Museum of Modern Art
February 6- April 9, 2012
It was a huge mistake to walk through this exhibit immediately after seeing the Cindy Sherman extravaganza. Compared to the massive and glaring Sherman tableau's, the small and dark Atget prints seemed to be fading away into the walls. I kept wanting to ask someone to turn up the lights. But that is a complete injustice to Atget. This is a full career survey with many prints I had never seen before. These were prints Atget sold for pennies to artists and architects. No thought was given to their own artistic value. The design and detail in these images is extraordinary. They have a jewel-like quality to them, and as my eyes began to adjust, these prints sparkled. Here is the exhibit description from the MoMA website, along with photos I took of some of my favorite images-
This exhibition presents six fresh and highly focused cross sections through the career of master photographer Eugène Atget (French, 1857–1927), drawn exclusively from the Museum’s unparalleled holdings of his work. The sign outside Atget’s studio read, “Documents pour artistes,”—declaring his modest ambition to create images for other artists to use as source material. This humility belied the visual sophistication and distinctive vision that characterized much of Atget’s own work.
Whether exploring the urban texture of Paris’ fifth arrondissement throughout the first quarter of the 20th century, or the abandoned grandeur of the parks at Sceaux during a remarkable creative outburst in the spring of 1925, Atget captured the essence of his chosen subject through the camera’s lens with increasing sensitivity throughout his career. Also featured are his photographs made in the Luxembourg gardens, as well as a concise selection from Atget’s sustained investigation of Parisian and rural courtyards.
Two final sections of the exhibition highlight Atget’s attention to the human figure, a rare but significant aspect of his work, as well as his “Surrealist” photographs of mannequins, store windows, and street fairs that so intrigued the Parisian avant-garde in the 1920s.

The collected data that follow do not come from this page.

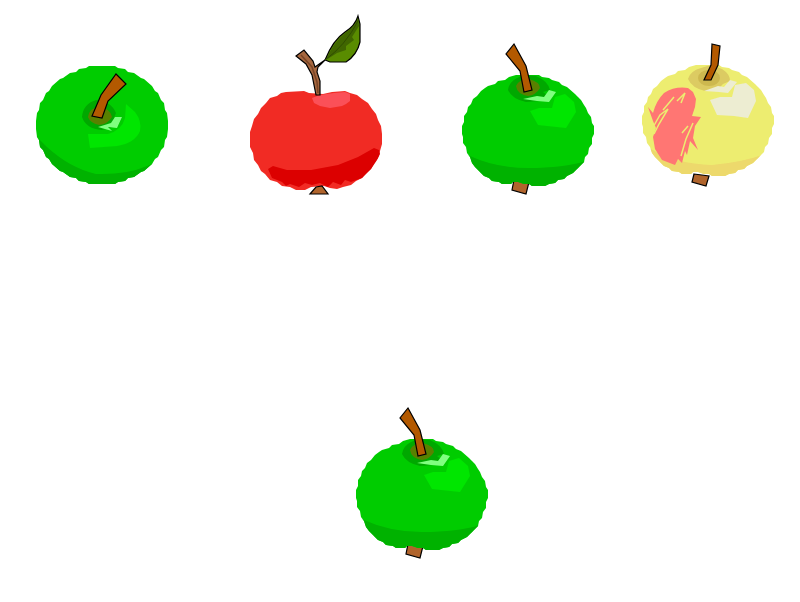
<!DOCTYPE html>
<html lang="en">
<head>
<meta charset="utf-8">
<title>Apples</title>
<style>
:root {
  --green: #00cc00; --green-shade: #00b200; --green-light: #00e600; --green-glint: #80ff80;
  --green-hollow: #00a800; --hollow: #598000;
  --red: #f12b24; --red-shade: #dc0000; --red-light: #fb5058;
  --yellow: #eded70; --yellow-shade: #edd96c; --yellow-hollow: #dccb62; --blush: #ff7673; --cream: #ededd2;
  --stem: #b35900; --bark: #a5673f; --base: #b0642c; --leaf: #598c00; --leaf-dark: #406600;
}
html, body { margin: 0; background: #fff; overflow: hidden; }
svg { display: block; width: 800px; height: 602px; }
.outlined { stroke: #000; stroke-width: 1.2; }
.green { fill: var(--green); }
.green-shade { fill: var(--green-shade); }
.green-light { fill: var(--green-light); }
.green-glint { fill: var(--green-glint); }
.green-hollow { fill: var(--green-hollow); }
.hollow { fill: var(--hollow); }
.red { fill: var(--red); }
.red-shade { fill: var(--red-shade); }
.red-light { fill: var(--red-light); }
.yellow { fill: var(--yellow); }
.yellow-shade { fill: var(--yellow-shade); }
.yellow-hollow { fill: var(--yellow-hollow); }
.blush { fill: var(--blush); }
.cream { fill: var(--cream); }
.stem { fill: var(--stem); }
.bark { fill: var(--bark); }
.base { fill: var(--base); }
.leaf { fill: var(--leaf); }
.leaf-dark { fill: var(--leaf-dark); }
</style>
</head>
<body>
<svg viewBox="0 0 800 602" role="img" aria-label="Five apples: three green, one red and one yellow">
  <defs>
    <polygon id="round-body" points="-13,-59 13,-59 16,-57 23,-56 26,-53 32,-52 39,-47 42,-46 50,-39 53,-34 56,-32 59,-25 62,-22 63,-15 65,-12 66,-4 66,4 65,12 63,15 62,22 59,25 56,32 53,34 50,39 42,46 39,47 32,52 26,53 23,56 16,57 13,59 -13,59 -16,57 -23,56 -26,53 -32,52 -39,47 -42,46 -50,39 -53,34 -56,32 -59,25 -62,22 -63,15 -65,12 -66,4 -66,-4 -65,-12 -63,-15 -62,-22 -59,-25 -56,-32 -53,-34 -50,-39 -42,-46 -39,-47 -32,-52 -26,-53 -23,-56 -16,-57"/>
    <polygon id="apple-body" points="516,75 539,75 542,77 549,78 552,80 559,82 562,85 567,87 575,94 578,97 581,100 584,105 586,108 588,113 591,117 592,123 594,126 594,134 592,138 592,144 589,148 588,154 585,157 584,162 580,166 577,169 573,173 567,176 564,179 558,180 555,183 549,184 545,186 532,186 529,184 524,184 518,182 513,182 511,184 502,184 499,182 492,181 489,178 484,176 479,171 475,167 472,163 470,157 467,153 466,147 463,143 463,137 462,134 462,126 464,122 464,116 467,112 468,107 471,104 473,99 477,96 481,91 485,88 488,86 495,84 498,81 505,80 509,77"/>
    <clipPath id="green-clip"><use href="#apple-body"/></clipPath>
    <clipPath id="yellow-clip"><use href="#apple-body" transform="translate(180 -9) translate(0 -1)"/></clipPath>
    <clipPath id="round-clip"><use href="#round-body" x="102" y="125"/></clipPath>
    <g id="green-apple">
      <polygon class="base outlined" points="514,180 529,182 526,194 512,190"/>
      <use href="#apple-body" class="green"/>
      <path class="green-shade" clip-path="url(#green-clip)" d="M460 150L470 156Q496 168 528 168Q564 168 586 161L596 190H460Z"/>
      <path class="green-hollow" d="M508 90Q509 82 517 78L524 75L536 76Q548 81 550 90L543 92L548 96L540 101L526 102Q512 99 508 90Z"/>
      <path class="hollow" d="M516 86Q519 79 529 79Q540 82 540 88Q536 95 528 96Q517 94 516 86Z"/>
      <polygon class="green-light" points="530,111 539,108 552,108 555,97 565,94 574,102 576,112 566,128 538,125"/>
      <polygon class="green-glint" points="523,99 537,96 544,97 549,90 556,92 549,102 537,101"/>
      <polygon class="stem outlined" points="514,44 526,66 532,90 524,92 520,71 506,54"/>
    </g>
  </defs>

  <g id="tilted-green-apple">
    <use href="#round-body" x="102" y="125" class="green"/>
    <path class="green-shade" clip-path="url(#round-clip)" d="M34 134L47 147Q70 168 96 174Q126 175 147 166L166 158V190H34Z"/>
    <path class="green-light" d="M88 134L108 134Q122 130 125 118L126 104L135 112Q142 121 140 131Q135 143 117 146L90 148Z"/>
    <path class="green-hollow" d="M82 117Q83 104 96 100Q111 101 116 113L114 118L122 117L118 126L102 130Q86 129 82 117Z"/>
    <path class="hollow" d="M88 117Q89 108 99 107Q110 108 112 117Q108 124 99 125Q90 123 88 117Z"/>
    <polygon class="green-glint" points="98,127 111,123 115,117 122,117 117,128 108,127 112,131"/>
    <polygon class="stem outlined" points="116,74 126,84 108,101 102,118 92,116 101,95"/>
  </g>

  <g id="red-apple">
    <polygon class="red" points="286,92 304,91 309,93 323,94 332,92 345,91 350,93 357,95 362,99 368,103 372,109 376,114 378,120 381,126 382,134 382,144 380,151 378,158 374,163 371,169 366,173 362,178 356,181 351,185 343,187 337,189 330,188 324,186 311,187 305,190 296,190 290,187 282,186 277,182 270,180 265,174 261,171 258,165 254,160 253,153 250,147 250,132 252,126 254,119 258,114 261,108 266,103 270,98 277,96 281,93"/>
    <path class="red-shade" d="M268 169L273 166L287 170L311 170L338 165L358 157L374 148L379 150L380 154L377 160L371 169L362 178L351 182L345 180L341 185L333 182L328 187L320 183L312 185L305 183L299 187L290 184L286 186L282 182L272 178Z"/>
    <path class="red-light" d="M312 98L320 95L334 93L345 92L350 94V101L346 104L342 106L330 108L320 106L314 103Z"/>
    <polygon class="base outlined" points="310,194 316,187 322,186 328,194"/>
    <path class="bark outlined" d="M296 56L304 50L313 61L315 67L325 60L318 67L317 72L320 81V95H316L312 75L306 64Z"/>
    <path d="M301 55L312 67L317 82L318 93" fill="none" stroke="#7a4526" stroke-width="1.5"/>
    <path class="leaf outlined" d="M325 60Q333 40 345 32Q355 26 358 16L360 24L360 42Q357 55 346 62H330Z"/>
    <path class="leaf-dark" d="M326 60Q333 43 345 33Q355 27 358 18L359 26L352 37L354 40L346 46L346 50L337 53Z"/>
    <path d="M325 60Q345 46 358 21" fill="none" stroke="#304d00"/>
  </g>

  <use href="#green-apple"/>

  <g id="yellow-apple">
    <polygon class="base outlined" points="694,174 709,176 706,186 692,182"/>
    <use href="#apple-body" class="yellow" transform="translate(180 -9) translate(0 -1)"/>
    <path class="yellow-shade" clip-path="url(#yellow-clip)" d="M640 140L649 148Q676 164 712 165Q744 162 768 153L776 184H640Z"/>
    <path class="yellow-hollow" d="M688 79Q690 71 701 68L711 65L722 69Q730 74 730 81L723 84L716 91L705 91Q692 88 688 79Z"/>
    <ellipse cx="709" cy="78" rx="11" ry="8" fill="#cdb84f"/>
    <polygon class="cream" points="704,91 718,86 724,87 730,80 737,82 728,93 719,92"/>
    <polygon class="cream" points="710,100 720,97 732,97 735,85 746,83 754,90 756,101 748,118 734,116 717,115"/>
    <path class="blush" d="M653 121L648 107L653 113Q656 101 664 93Q675 86 688 88L693 92L696 99L695 107L692 116L701 117L695 126L693 138L698 150L690 141L687 155L685 151L682 163L678 159L675 165L662 160L655 149L653 137L656 128Z"/>
    <g fill="none" stroke="#eded70" stroke-width="1.5">
      <path d="M652 129L660 115L668 109L659 124L654 134M663 110L674 97M677 101L685 93L681 103M681 156L686 139L693 123M688 126L682 133"/>
    </g>
    <polygon class="stem outlined" points="712,44 720,46 718,65 711,80 704,80 711,65"/>
  </g>

  <use href="#green-apple" x="-106" y="364"/>
</svg>
</body>
</html>
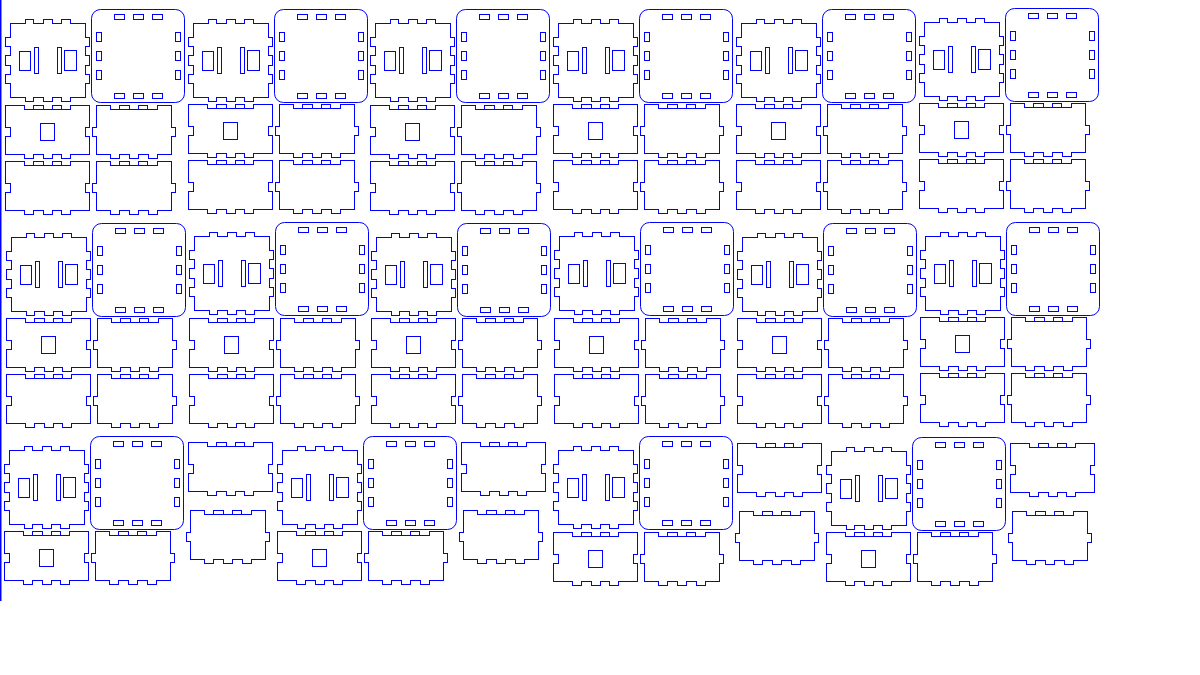
<!DOCTYPE html>
<html lang="en">
<head>
<meta charset="utf-8">
<title>Box parts cutting sheet</title>
<style>
:root { --sheet: #fff; --cut: #00f; }
html, body { margin: 0; background: var(--sheet); }
body { width: 1200px; height: 675px; overflow: hidden; }
.cutting-sheet { display: block; width: 1200px; height: 675px; }
.parts { fill: none; stroke: var(--cut); stroke-width: 1; shape-rendering: crispEdges; }
.lid-outline { shape-rendering: auto; }
.sheet-edge { fill: var(--cut); }
</style>
</head>
<body>
<svg class="cutting-sheet" viewBox="0 0 1200 675" role="img" aria-label="Laser cutting sheet with sixteen sets of finger-jointed box parts">
  <defs>
    <g id="base">
      <path d="M5 4H20V0H28V4H38V0H47V4H56V0H65V4H80V18H84V27H80V36H84V46H80V55H84V64H80V78H65V82H56V78H47V82H38V78H28V82H20V78H5V64H0V55H5V46H0V36H5V27H0V18H5Z"/>
      <rect x="14" y="32" width="11" height="19"/>
      <rect x="29" y="28" width="4" height="26"/>
      <rect x="52" y="28" width="4" height="26"/>
      <rect x="59" y="31" width="12" height="20"/>
    </g>
    <rect id="slot-wide" width="10" height="5"/>
    <rect id="slot-tall" width="5" height="9"/>
    <g id="slots-wide">
      <use href="#slot-wide"/>
      <use href="#slot-wide" x="19"/>
      <use href="#slot-wide" x="38"/>
    </g>
    <g id="slots-tall">
      <use href="#slot-tall"/>
      <use href="#slot-tall" y="19"/>
      <use href="#slot-tall" y="38"/>
    </g>
    <g id="lid">
      <rect class="lid-outline" width="93" height="93" rx="9"/>
      <use href="#slots-wide" x="23" y="5"/>
      <use href="#slots-wide" x="23" y="84"/>
      <use href="#slots-tall" x="5" y="23"/>
      <use href="#slots-tall" x="84" y="23"/>
    </g>
    <path id="long-wall" d="M0 0H19V4H65V0H84V22H80V31H84V49H65V53H56V49H47V53H38V49H28V53H19V49H0V31H5V22H0ZM28 4V0H38V4M47 4V0H56V4"/>
    <path id="short-wall" d="M0 0H14V4H61V0H75V22H79V31H75V49H61V53H52V49H42V53H33V49H23V53H14V49H0V31H-4V22H0ZM23 4V0H33V4M42 4V0H51V4"/>
    <g id="window-wall">
      <use href="#long-wall"/>
      <rect x="35" y="18" width="14" height="17"/>
    </g>
    <g id="plates">
      <use href="#base" x="5" y="19"/>
      <use href="#lid" x="91" y="9"/>
    </g>
    <g id="first-walls">
      <use href="#window-wall" x="5" y="105"/>
      <use href="#short-wall" x="96" y="105"/>
    </g>
    <g id="second-walls">
      <use href="#long-wall" x="5" y="161"/>
      <use href="#short-wall" x="96" y="161"/>
    </g>
    <g id="walls">
      <use href="#first-walls"/>
      <use href="#second-walls"/>
    </g>
    <g id="loose-walls">
      <use href="#long-wall"/>
      <use href="#short-wall" x="2" y="68"/>
    </g>
  </defs>

  <rect class="sheet-edge" width="1.5" height="601"/>

  <g class="parts" transform="translate(.5 .5)">
    <g id="row-one">
      <use href="#plates"/>
      <use href="#walls"/>
      <use href="#plates" x="183"/>
      <use href="#walls" x="183" y="-1"/>
      <use href="#plates" x="365"/>
      <use href="#walls" x="365"/>
      <use href="#plates" x="548"/>
      <use href="#walls" x="548" y="-1"/>
      <use href="#plates" x="731"/>
      <use href="#walls" x="731" y="-1"/>
      <use href="#plates" x="914" y="-1"/>
      <use href="#walls" x="914" y="-2"/>
    </g>
    <g id="row-two">
      <use href="#plates" x="1" y="214"/>
      <use href="#walls" x="1" y="213"/>
      <use href="#plates" x="184" y="213"/>
      <use href="#walls" x="184" y="213"/>
      <use href="#plates" x="366" y="214"/>
      <use href="#walls" x="366" y="213"/>
      <use href="#plates" x="549" y="213"/>
      <use href="#walls" x="549" y="213"/>
      <use href="#plates" x="732" y="214"/>
      <use href="#walls" x="732" y="213"/>
      <use href="#plates" x="915" y="213"/>
      <use href="#walls" x="915" y="212"/>
    </g>
    <g id="row-three">
      <use href="#plates" x="-1" y="427"/>
      <use href="#first-walls" x="-1" y="426"/>
      <use href="#loose-walls" x="188" y="442"/>
      <use href="#plates" x="272" y="427"/>
      <use href="#first-walls" x="272" y="426"/>
      <use href="#loose-walls" x="461" y="442"/>
      <use href="#plates" x="548" y="427"/>
      <use href="#first-walls" x="548" y="427"/>
      <use href="#loose-walls" x="737" y="443"/>
      <use href="#plates" x="821" y="428"/>
      <use href="#first-walls" x="821" y="427"/>
      <use href="#loose-walls" x="1010" y="443"/>
    </g>
  </g>
</svg>
</body>
</html>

Atget began making photographs in the late 1890s, and the photographs featured in this exhibition span the breadth of his career. However, more than two-thirds of the over 100 works on view were made after World War I when Atget’s photographic vision had fully matured, and these remain taut, essential, and surprising pictures to this day.